Jun Kai: No. Actually, you would have only made it worse. They might have backed down, but as soon as I am alone again, they will make me regret it. Better to stay quiet.
Bakari: This is outrageous! They were so nice to me.
Jun Kai: It’s because you’re Muslim.
Bakari: Not really…
Jun Kai: They think you are, so even if you don’t pray with them, they will try to put you back on the straight and narrow path. With me, they lost hope.
Bakari: Can’t you convert to Islam to get around? I mean, just on paper. It's a quick ceremony. That’s how foreigners do it to marry Moroccans.
Jun Kai: Even if I did, it would not change anything. Because I’m Malaysian Chinese, I don’t have the same rights and privileges.
Bakari: Like what? What are you talking about?
Jun Kai: Administrative rights. Education, scholarships, and jobs mainly. There are quotas based on one’s ethnicity and religion. As a Malay Chinese and non-Muslim, I am the runt of the litter.
Bakari: This is racial discrimination!
Jun Kai: It’s in the Malaysian constitution.
Bakari: And I thought Malaysia was a tolerant country!
Jun Kai: It is. Malay Chinese and South Indians live in peace among Malays. Malaysians are tolerant. The issue is not with the people.
Bakari: You call that tolerance?
Jun Kai: It's relative. In Myanmar, Rohingyas are persecuted. In China, Uighurs are imprisoned.
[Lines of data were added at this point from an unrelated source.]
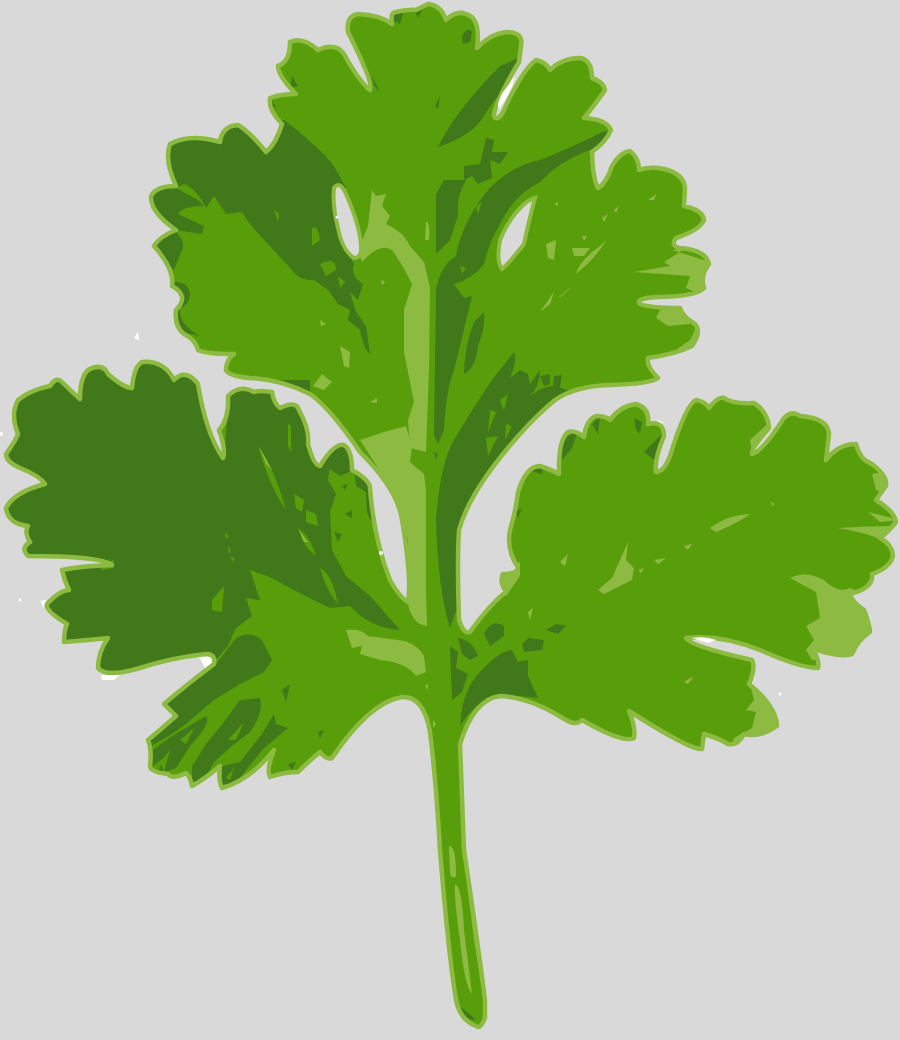
<!DOCTYPE html>
<html lang="en">
<head>
<meta charset="utf-8">
<title>Coriander leaf</title>
<style>
:root{--ground:#d9d9d9;--leaf:#589e0b;--shade:#40781a;--light:#8dba40;--white:#fff}
html,body{margin:0;width:900px;height:1040px;overflow:hidden;background:var(--ground)}
svg{display:block}
.leaf{fill:var(--leaf)}
.shade{fill:var(--shade)}
.light{fill:var(--light)}
.gap{fill:var(--ground);stroke:var(--light);stroke-width:4}
.edge{fill:none;stroke:var(--light);stroke-width:4.5;stroke-linejoin:round}
.glint{fill:var(--white)}
</style>
</head>
<body>
<svg width="900" height="1040" viewBox="0 0 900 1040" role="img" aria-label="Green coriander leaf with three leaflets on a stem">
<defs>
<path id="outline" d="M428 4Q441 5 446 20Q456 10 466 14Q481 18 477 48Q490 34 506 32Q524 32 521 46L519 62Q494 104 494 116Q497 122 503 112Q522 70 536 60Q546 62 550 70Q562 58 580 58Q592 60 592 78Q604 82 605 90Q600 98 584 118Q606 119 611 130Q606 142 592 152Q593 180 598 188Q606 184 612 166Q620 152 630 151Q639 158 639 170Q650 166 664 169Q684 174 685 188L684 206Q703 210 704 220Q700 230 676 238Q670 246 680 248Q706 250 709 264Q700 276 704 288Q698 296 660 297Q634 298 640 304Q650 308 680 308Q682 316 695 324Q702 332 692 346Q676 354 648 358Q646 366 658 378Q650 384 610 385Q575 386 555 400Q540 412 520 434Q470 490 459 530Q457 560 459 620Q464 635 470 632Q490 604 506 592Q499 582 503 574Q518 574 518 567Q506 550 510 530Q516 510 518 492Q526 466 540 466Q552 470 559 474Q558 440 568 432Q576 430 584 437Q586 420 596 416Q606 416 610 420Q620 406 636 404Q650 408 648 424Q664 420 664 436Q654 460 656 472Q664 472 670 456Q686 404 696 400Q706 402 709 408Q718 396 724 398Q732 404 754 403Q768 412 769 428Q750 450 752 454Q762 452 784 418Q792 410 800 416Q828 418 829 434L826 460Q838 444 856 444Q860 460 872 464Q888 476 886 486Q880 494 876 500Q895 512 896 522Q888 532 880 538Q892 544 893 556Q890 568 872 574Q874 588 850 594Q852 602 864 610Q869 622 870 632Q858 640 852 654Q836 658 812 648Q820 660 818 668Q800 668 760 650Q720 634 686 638Q690 646 752 660Q756 668 749 684Q776 706 777 726Q760 738 744 734Q738 746 728 744Q718 738 704 734L702 749Q690 750 629 711Q636 728 634 738Q624 744 582 720Q576 726 566 720Q530 697 500 696Q474 699 460 744Q462 800 464 850Q476 930 485 1000L485 1018Q480 1030 476 1026Q460 1020 456 1000Q448 950 440 850Q436 780 430 732Q424 696 402 697Q370 702 332 758Q326 760 320 752Q308 762 298 772Q284 772 270 777Q266 770 274 750Q250 780 222 788Q218 780 220 766Q206 778 192 786Q190 776 186 773Q172 780 168 774Q150 772 150 766Q152 750 148 740Q160 730 176 716L164 704Q180 690 214 664Q216 654 206 654Q170 658 140 668Q106 678 98 668Q98 652 108 638Q90 640 64 642Q64 630 67 624Q44 610 47 604Q60 590 69 590Q64 580 62 570Q80 566 112 565Q100 556 28 556Q20 548 30 542Q24 532 28 526Q8 524 6 508Q14 492 45 484Q40 476 20 468Q6 462 6 454Q16 440 18 434Q10 414 18 400Q30 390 50 386Q56 376 62 382Q72 392 80 399Q80 372 92 368Q104 364 108 374Q124 388 132 388Q134 366 142 362Q164 360 174 380Q186 368 198 384Q206 434 223 458Q226 450 219 430Q229 420 228 396Q240 384 254 392Q258 390 272 392Q274 404 280 408Q296 400 299 410Q310 430 308 444Q314 466 320 466Q334 443 344 445Q352 450 352 470Q370 480 370 488Q374 540 390 580Q400 598 408 602Q412 580 402 520Q398 490 360 452Q330 408 310 394Q280 379 250 378Q228 376 226 370Q226 360 234 354Q206 354 198 350Q196 340 184 334Q174 326 176 310Q190 296 172 286Q175 270 154 246Q160 236 176 230Q150 212 151 196Q156 186 176 186Q164 160 170 144Q190 133 220 142Q222 126 238 125Q250 132 266 152Q276 144 282 124Q268 110 270 98Q280 94 296 94Q278 76 278 66Q290 62 290 42Q302 36 318 50Q336 42 344 54Q358 80 370 90Q374 84 348 32Q346 16 358 14Q380 15 392 24Q390 12 396 12Q410 9 416 10Z"/>
<clipPath id="within-leaf"><use href="#outline"/></clipPath>
</defs>

<rect width="900" height="1040" fill="var(--ground)"/>
<g class="glint">
<path d="M134 338L138 332L139 340ZM11 416L15 412L15 424ZM40 601L46 600L44 608ZM101 675H120L114 680H102ZM180 654Q198 650 216 660L206 670L200 658ZM657 420L663 422L661 428Z"/>
<circle cx="20" cy="600" r="1.5"/><circle cx="1" cy="434" r="2"/><circle cx="780" cy="694" r="1.5"/>
</g>
<use href="#outline" class="leaf"/>

<g clip-path="url(#within-leaf)">
<g id="top-leaflet-shade" class="shade">
<path d="M140 120H284Q318 146 334 166L346 188L334 190Q330 220 346 250L354 264Q350 276 363 284L358 300L350 292L356 312L366 326L370 354Q364 350 360 330L348 320L350 310L338 304L328 290L314 280Q300 282 290 268L268 244Q250 226 242 212L226 214L214 196L206 208Q196 188 184 184L176 188L198 200L204 206Q182 206 178 214L204 226L202 234L176 230L150 212Z"/>
<path d="M150 240L176 232Q186 242 182 250L174 270L154 250Z"/>
<path d="M170 282Q190 280 190 296Q188 306 180 308Q178 324 200 336L170 330Z"/>
<path d="M518 58L512 86Q494 96 484 116Q472 136 438 147Q444 134 458 114Q478 88 500 66Z"/>
<path d="M612 130Q600 148 584 152Q556 164 540 182Q512 196 498 228Q490 240 484 264Q474 278 454 284L464 298L472 296Q464 330 454 370Q446 390 444 430L438 444L434 436L436 290Q440 266 456 256Q462 222 488 190Q510 166 540 160Q584 142 602 132Z"/>
<path d="M436 194L444 180L466 180Q456 196 458 216L450 240L436 254ZM464 166L480 164L486 138L494 140L492 152L508 152L500 164L490 160L492 178L478 184L472 176L464 180Z"/>
<path d="M484 312Q486 326 478 346Q476 368 464 374Q464 348 474 322Z"/>
<path d="M514 352Q518 360 510 378L520 370L528 374L530 384L540 370Q540 386 530 396Q546 384 556 386L572 392L544 412L510 450L480 484Q462 510 459 540L460 600L450 628Q438 590 436 520Q440 464 454 440Q478 400 492 380Z"/>
<path d="M540 376L550 374V384L544 386ZM554 376L562 375L560 387H553Z"/>
<path d="M462 36Q468 26 472 32L470 42L463 44ZM435 106L440 96L438 109ZM372 76L380 92L374 86ZM392 10L404 10L400 24L392 20ZM414 10L423 8L418 18ZM292 76L298 86L290 88ZM270 96L276 108L268 106Z"/>
</g>
<g id="top-leaflet-cutouts" class="leaf">
<path d="M312 228Q318 224 320 240L312 246ZM320 264Q336 256 336 270L326 276ZM274 210L279 214L278 222ZM490 410L496 412L488 432ZM500 400L508 394L504 410ZM486 438L498 436L488 456ZM506 424L512 426L505 440ZM338 276L345 282L340 288ZM476 206L482 202L478 214ZM460 266L466 268L462 274Z"/>
</g>
<g id="top-leaflet-light" class="light">
<path d="M372 190L376 196L386 194L382 206L390 216L386 224Q404 232 410 246L424 262L430 288L429 370L426 452L410 448L408 420L414 402L404 352V310L412 284Q402 264 392 250Q380 242 362 262L358 250L368 226Z"/>
<path d="M360 440L384 432L406 426L412 446L410 462L424 474L426 490V590L427 626Q412 624 408 604L408 540L392 490Z"/>
<path d="M426 222Q430 220 429 240L425 240ZM340 346L350 352L349 368L344 366ZM313 386L322 374L332 382L324 390ZM370 402L377 398V403ZM320 320L326 324L321 326ZM381 280L385 282L382 285ZM354 52Q372 82 372 92Q360 86 348 52Z"/>
<path d="M606 240Q598 256 576 274Q580 260 600 246ZM540 312L554 292L550 304ZM558 298L572 286L562 296ZM546 244L556 240L554 260L548 258ZM572 248H590L584 256H574ZM648 200L656 194L654 200ZM602 218L608 214L604 222ZM614 210L619 206L616 213ZM554 204L558 202V206ZM582 236L587 236L584 241Z"/>
<path d="M710 262L672 250L686 248L664 262L670 266L634 272L690 276L686 288L700 294ZM660 310L684 308L690 324L668 326L656 318ZM676 350L694 346L698 324L690 340Z"/>
</g>

<g id="left-leaflet-shade" class="shade">
<path d="M0 350H210L224 460L230 380H310V440L312 460L330 466L328 480L336 494L330 512L332 550L346 576L370 596L400 630Q370 628 350 606L330 608Q296 592 272 578L250 570L260 600L246 598L252 616L236 628L228 646L216 660L90 690L0 600Z"/>
<path d="M320 462L344 440L360 476L370 478L372 520Q366 520 366 492L356 486L354 470L340 476Z"/>
<path d="M164 704L216 664L236 638Q250 630 262 640L272 660L264 672L240 684L214 700L186 724L172 734L148 748V738L176 718Z"/>
<path d="M260 698Q264 712 250 732L232 746L214 762L206 778L192 786V766L206 744L224 722L240 700ZM150 752L172 736L206 716Q212 722 190 746L176 768L156 776L164 758L150 768ZM222 766L240 762L262 734L274 714L276 724L288 728L262 750L240 778L222 788ZM282 690L290 684L286 702ZM318 732L324 730L320 738ZM288 764L296 762L292 770Z"/>
</g>
<g id="left-leaflet-cutouts" class="leaf">
<path d="M258 446Q274 468 286 510Q270 488 258 446ZM288 424L291 426V452L288 446ZM294 494L304 500L302 512L296 508ZM306 510L316 514L318 526L306 522ZM298 528Q310 536 316 556Q304 548 298 528ZM320 568Q332 574 338 604Q326 590 320 568ZM212 600L224 586L222 612L212 610ZM225 533L229 536L226 539ZM228 546L231 550L229 554ZM231 556L235 559L232 562Z"/>
<path d="M104 562L114 560V568L100 570ZM160 762L170 750L164 772ZM180 740L194 728L186 744ZM228 740L244 722L236 740ZM226 778L234 768L230 780Z"/>
</g>
<g id="left-leaflet-spots" class="shade">
<path d="M334 532L342 534L338 542ZM345 514L352 510V518ZM342 486L348 484L345 490Z"/>
</g>
<g id="left-leaflet-light" class="light">
<path d="M346 630Q360 628 368 636L398 640Q416 642 424 656L426 672L416 676Q406 662 380 660L360 654L362 646L352 648ZM206 420L218 422L224 460L214 444ZM260 448L272 470L266 464ZM299 530L308 542L304 542ZM425 686L428 684V690Z"/>
</g>

<g id="right-leaflet-shade" class="shade">
<path d="M460 726Q462 690 480 672Q500 650 512 650L518 662L528 660V676L538 698Q510 694 490 698Q474 704 460 726ZM450 646L458 652L456 668L468 674L462 692L452 700ZM458 638Q472 640 478 656L470 660L462 654ZM484 634Q492 618 504 626L504 636L490 646ZM522 644L528 638L544 640L542 650L524 652ZM546 630L556 624L566 626L558 634Z"/>
<path d="M528 470L544 464L542 474ZM562 440L578 430L572 448L562 460ZM592 424L600 416L598 434ZM634 418L642 422L640 434L636 430ZM644 452L662 434L654 460ZM516 512L522 508L518 518Z"/>
</g>
<g id="right-leaflet-light" class="light">
<path d="M598 590L612 578L628 542L626 560L634 568L632 580L604 594ZM710 528Q730 514 750 514Q740 522 716 532ZM752 452L750 440L772 420L770 430ZM684 546L692 544L688 550ZM654 560L666 558L658 564ZM638 570L644 568L641 573ZM560 562L568 554L565 566ZM528 612L533 608L530 620ZM684 682L694 676L688 684ZM771 502L775 504L772 506Z"/>
<path d="M838 528Q868 526 900 526L886 542Q866 532 838 528ZM790 578Q806 570 824 580Q838 594 850 588L880 600V660H812L806 650L814 640L806 626L820 618L816 592ZM872 474L890 470V496L876 490ZM868 512L900 520L880 522ZM750 684L782 710V740L730 750L734 738L752 728L756 712L746 710L754 700ZM500 574L520 562V576L506 596Z"/>
</g>

<g id="stem-detail">
<path class="light" d="M449 846Q456 844 456 876Q452 880 450 874ZM455 884Q462 886 464 930L472 994Q464 984 460 940Q454 900 455 884ZM433 720L436 724L433 728ZM463 850L470 850L486 980L484 1000L474 940Z"/>
<path class="shade" d="M459 1006Q470 1014 476 1020Q464 1020 459 1006ZM434 452L438 454L436 460Z"/>
</g>
</g>

<use href="#outline" class="edge"/>
<g id="openings">
<path class="gap" d="M334 188Q340 180 346 194Q360 226 361 246Q362 258 354 258Q342 250 338 228Q332 204 334 188Z"/>
<path class="gap" d="M535 198Q528 224 524 244Q510 262 502 269Q496 262 500 240Q508 220 522 206Q528 200 535 198Z"/>
<path class="glint" d="M515 76Q512 92 499 109Q496 104 503 92ZM692 638Q706 636 716 640L708 643Z"/>
<circle class="glint" cx="337" cy="217" r="1.5"/><circle class="glint" cx="381" cy="553" r="2"/>
</g>
</svg>
</body>
</html>
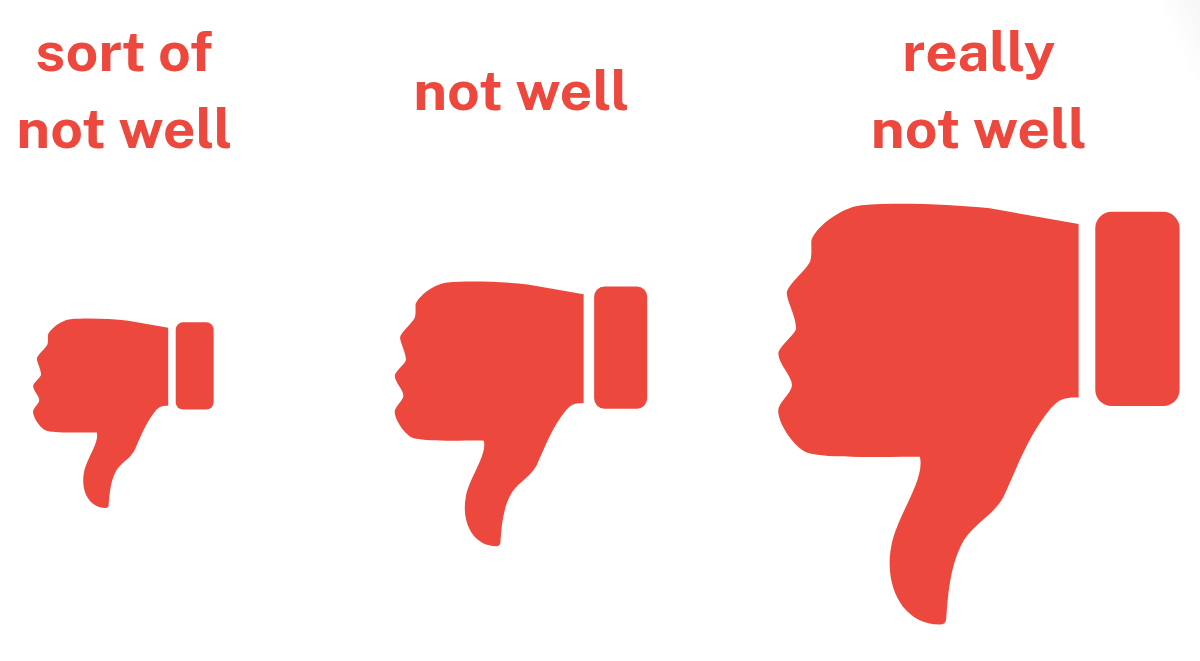
<!DOCTYPE html>
<html lang="en">
<head>
<meta charset="utf-8">
<title>Sort of not well, not well, really not well</title>
<link rel="stylesheet" href="https://fonts.googleapis.com/css2?family=Public+Sans:wght@700&display=swap">
<style>
  :root {
    --red: #ec483e;
    --paper: #ffffff;
    --corner-shade: #f6f6f7;
  }
  html, body {
    margin: 0;
    width: 1200px;
    height: 661px;
    overflow: hidden;
    background: var(--paper);
  }
  .scale-chart {
    display: block;
    width: 1200px;
    height: 661px;
  }
  .thumb { fill: var(--red); }
  .label {
    fill: var(--red);
    font-family: "Public Sans", "Noto Sans", sans-serif;
    font-weight: 700;
    font-size: 47px;
    text-anchor: middle;
  }
  .shade-start { stop-color: var(--paper); }
  .shade-end { stop-color: var(--corner-shade); }
</style>
</head>
<body>
<main>
<svg class="scale-chart" viewBox="0 0 1028 566.26" xmlns="http://www.w3.org/2000/svg">
  <defs>
    <linearGradient id="corner-fade" x1="0" y1="1" x2="1" y2="0">
      <stop class="shade-start" offset="0.4"/>
      <stop class="shade-end" offset="1"/>
    </linearGradient>
    <g id="thumb-down">
      <path id="hand" d="M258 18
        L182 4.5
        C148 1 104 -.8 72 1.8
        C52 4 29.5 24 29 33
        C29 40 29.5 45 28 50
        C25 57 8.5 70 8 77
        C8 84 15.5 96 16 107
        C16 112 .8 123 .8 129
        C1 138 12.5 148 12.5 156
        C12 163 .6 171 .6 178
        C1 190 16 212 28 214.5
        C49 219 94 217 122 217.3
        C127 237 102 268 97.5 294
        C91 329 108 361 139 361
        Q144.3 361 144.6 356
        C146 336 148 312 157 294
        C165 276 184 269 193.5 252
        C205 227 215 199 234 176
        C242 167 247 166.3 258 166.5 Z"/>
      <rect id="cuff" x="272.3" y="7.5" width="72.2" height="166.3" rx="14"/>
    </g>
  </defs>

  <rect x="996" y="0" width="32" height="70" fill="url(#corner-fade)"/>

  <g id="sort-of-not-well">
    <text class="label" x="106.3" y="61" textLength="152" lengthAdjust="spacingAndGlyphs">sort of</text>
    <text class="label" x="106.5" y="127" textLength="185" lengthAdjust="spacingAndGlyphs">not well</text>
    <use class="thumb" href="#thumb-down" transform="translate(28 272.7) scale(.45)"/>
  </g>

  <g id="not-well">
    <text class="label" x="446.5" y="94" textLength="185" lengthAdjust="spacingAndGlyphs">not well</text>
    <use class="thumb" href="#thumb-down" transform="translate(337.7 240.8) scale(.629)"/>
  </g>

  <g id="really-not-well">
    <text class="label" x="838.5" y="61" textLength="131" lengthAdjust="spacingAndGlyphs">really</text>
    <text class="label" x="838.5" y="127" textLength="185" lengthAdjust="spacingAndGlyphs">not well</text>
    <use class="thumb" href="#thumb-down" transform="translate(666 174)"/>
  </g>
</svg>
</main>
</body>
</html>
In Malaysia, everyone can practice their religion in peace. There are Mosques, Churches, Buddhist temples, and even Hindu deities statues. So yes, Malaysia is tolerant.
Jun Kai smiled and thanked him for his concern. They finished their meal in silence in the now empty canteen. Bakari chewed over Jun Kai's words. He made a point that could not be argued. Compared to its neighbors, Malaysia was indeed a tolerant country.
Over the weeks, Bakari bonded with Jun Kai. He was the only person he understood and ironically, the least influential worker on site. Though Bakari was not affected by it, institutionalized racism triggered him. To him, France was a thousand times more racist than Malaysia. But there was no distinction among French citizens in the constitution. And somehow, that made all the difference.
Bakari completed his 28-day mission and faked a back injury on his last day, forcing his insurance to repatriate him. Otherwise he would have to resume work five days later, for another 28-day shift. Bitter, he put Malaysia in the same box as Israel and Saudi Arabia, and swore to never return until they changed the constitution.
He might even pray for that.